Because participation will be limited to 23 people for each evening, registration is required.

Phyllis Tickle will be one of the keynote speakers at the Downeast Spiritual Life Conference in Ellsworth on August 24 – 26, 2012.  The conference which will also feature, Fr. Richard Rohr and Andrew Harvey. For more on the conference visit www.stfrancisbluehill.org

The Great Emergence is available for purchase for $12.23 on Amazon.com here.

The new St. Martin’s welcomes its first diocesan events

This past Saturday I took part in a Maine institution – the Ministry Fair. It was held in Palmyra’s brand new church and parish hall. St. Martin’s, as you may recall, was struck by a tragic fire three years ago. The Ministry Fair – and the Social Justice Summit on Friday night – were the first diocesan events held in the new buildings. The space is wonderful – bright, open, inspiring. I suspect the meetings were the first of many.

The Social Justice Summit was a gathering of several of the social justice groups in our diocese. Canon Heidi Shott called them together to share about their ministries and to ask what more needs to be done. Representatives of the Episcopal Peace Fellowship, the Haiti-Maine Connection, Prison Ministry, the Hispanic Ministry and several others joined for conversation and mutual support.

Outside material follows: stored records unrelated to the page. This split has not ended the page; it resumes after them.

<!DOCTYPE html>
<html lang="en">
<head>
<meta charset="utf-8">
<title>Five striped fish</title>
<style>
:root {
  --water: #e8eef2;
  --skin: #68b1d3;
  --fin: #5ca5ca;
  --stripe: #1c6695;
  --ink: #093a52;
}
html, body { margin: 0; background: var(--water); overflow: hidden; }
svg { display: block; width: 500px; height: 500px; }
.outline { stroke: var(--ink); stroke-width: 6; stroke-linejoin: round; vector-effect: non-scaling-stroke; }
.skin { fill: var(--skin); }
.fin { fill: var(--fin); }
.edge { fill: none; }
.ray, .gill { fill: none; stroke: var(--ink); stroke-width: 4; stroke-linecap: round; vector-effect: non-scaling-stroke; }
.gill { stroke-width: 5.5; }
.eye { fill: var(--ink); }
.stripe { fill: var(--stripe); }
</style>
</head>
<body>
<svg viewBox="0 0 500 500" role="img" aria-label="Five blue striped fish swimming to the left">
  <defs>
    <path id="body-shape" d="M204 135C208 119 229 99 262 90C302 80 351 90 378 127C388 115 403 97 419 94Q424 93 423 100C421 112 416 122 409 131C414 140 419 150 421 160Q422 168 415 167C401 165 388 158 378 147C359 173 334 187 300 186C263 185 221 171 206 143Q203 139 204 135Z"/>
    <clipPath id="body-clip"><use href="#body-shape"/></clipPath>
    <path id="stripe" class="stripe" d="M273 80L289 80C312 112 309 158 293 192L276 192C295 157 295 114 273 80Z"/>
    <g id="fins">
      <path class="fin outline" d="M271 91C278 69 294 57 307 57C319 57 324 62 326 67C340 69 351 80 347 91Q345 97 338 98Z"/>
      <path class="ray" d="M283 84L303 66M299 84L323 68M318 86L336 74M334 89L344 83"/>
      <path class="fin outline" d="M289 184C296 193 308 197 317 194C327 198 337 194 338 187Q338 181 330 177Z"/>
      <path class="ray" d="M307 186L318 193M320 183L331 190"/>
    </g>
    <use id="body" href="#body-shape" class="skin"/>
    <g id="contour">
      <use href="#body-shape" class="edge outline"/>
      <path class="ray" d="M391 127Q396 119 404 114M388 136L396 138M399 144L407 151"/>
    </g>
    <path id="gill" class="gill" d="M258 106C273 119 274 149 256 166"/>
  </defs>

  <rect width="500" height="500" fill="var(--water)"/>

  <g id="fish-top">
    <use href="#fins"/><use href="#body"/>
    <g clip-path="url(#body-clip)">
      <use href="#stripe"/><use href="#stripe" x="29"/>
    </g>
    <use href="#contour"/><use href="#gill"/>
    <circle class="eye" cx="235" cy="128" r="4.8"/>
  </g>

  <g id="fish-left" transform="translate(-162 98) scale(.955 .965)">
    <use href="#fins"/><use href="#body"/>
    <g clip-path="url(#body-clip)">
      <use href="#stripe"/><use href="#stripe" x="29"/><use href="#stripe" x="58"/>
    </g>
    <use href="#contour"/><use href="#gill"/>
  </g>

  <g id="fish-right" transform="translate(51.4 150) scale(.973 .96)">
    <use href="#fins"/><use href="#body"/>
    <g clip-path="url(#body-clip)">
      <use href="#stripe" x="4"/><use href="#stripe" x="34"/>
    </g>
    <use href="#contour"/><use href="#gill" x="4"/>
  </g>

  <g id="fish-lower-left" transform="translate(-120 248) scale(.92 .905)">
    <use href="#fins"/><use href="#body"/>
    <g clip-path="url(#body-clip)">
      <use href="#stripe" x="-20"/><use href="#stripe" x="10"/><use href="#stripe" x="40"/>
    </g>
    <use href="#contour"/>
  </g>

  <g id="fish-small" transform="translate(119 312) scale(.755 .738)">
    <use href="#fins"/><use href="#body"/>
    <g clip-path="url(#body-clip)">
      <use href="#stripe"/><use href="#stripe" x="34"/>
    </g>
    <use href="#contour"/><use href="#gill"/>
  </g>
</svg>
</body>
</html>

Bishop Steve leads the singing between speakers at the Ministry Fair.
Bishop Steve leads the singing between speakers at the Ministry Fair.

The Ministry Fair is an annual occasion to discuss our vocations as Christians. Some 60 persons gathered for morning devotions and then a series of stories about ministry. This year we were privileged to hear moving stories by Deacon Aaron Perkins, prison chaplain; Dr. Cynthia deSoi, doctor who serves in Haiti; Joshua Buck, student at UMO; and Rector Nina Pooley of St. Bart’s, Yarmouth. Between the stories we joined in the singing of hymns as a way of helping us reflect on what we’d heard. (The singing gave me an opportunity to work on my chops as a song leader.)

After the story-telling we joined for workshops. There was one on the diocesan discernment process, one sponsored by the Commission on Baptismal Ministry, one on the ordination process, and one on deepening our spiritual lives.

The Rev. Nina Pooley, rector of St. Bartholomew's, Yarmouth, shares her faith story.
The Rev. Nina Pooley, rector of St. Bartholomew's, Yarmouth, shares her faith story.

We broke for lunch provided by the hospitable people of St. Martin’s and enjoyed the new parish hall. Several members of the parish shared their experiences of the fire and the process of rebuilding. We heard touching stories of death and rebirth. Following lunch, the workshops were repeated, and we ended the day with prayer.

My deep thanks for all who participated, the rector, deacons and members of St. Martin’s, the members of the Commission on Baptismal Ministry, members of Commission on Holy Orders, the Rev. Jim Gill, and to Canon Vicki Weiderkehr, who planned and organized the Fair. It was a good day in the Diocese of Maine.

For more photos from Ministry Fair visit our picasa web album at http://picasaweb.google.com/episcopalmaine/2009MinistryFair#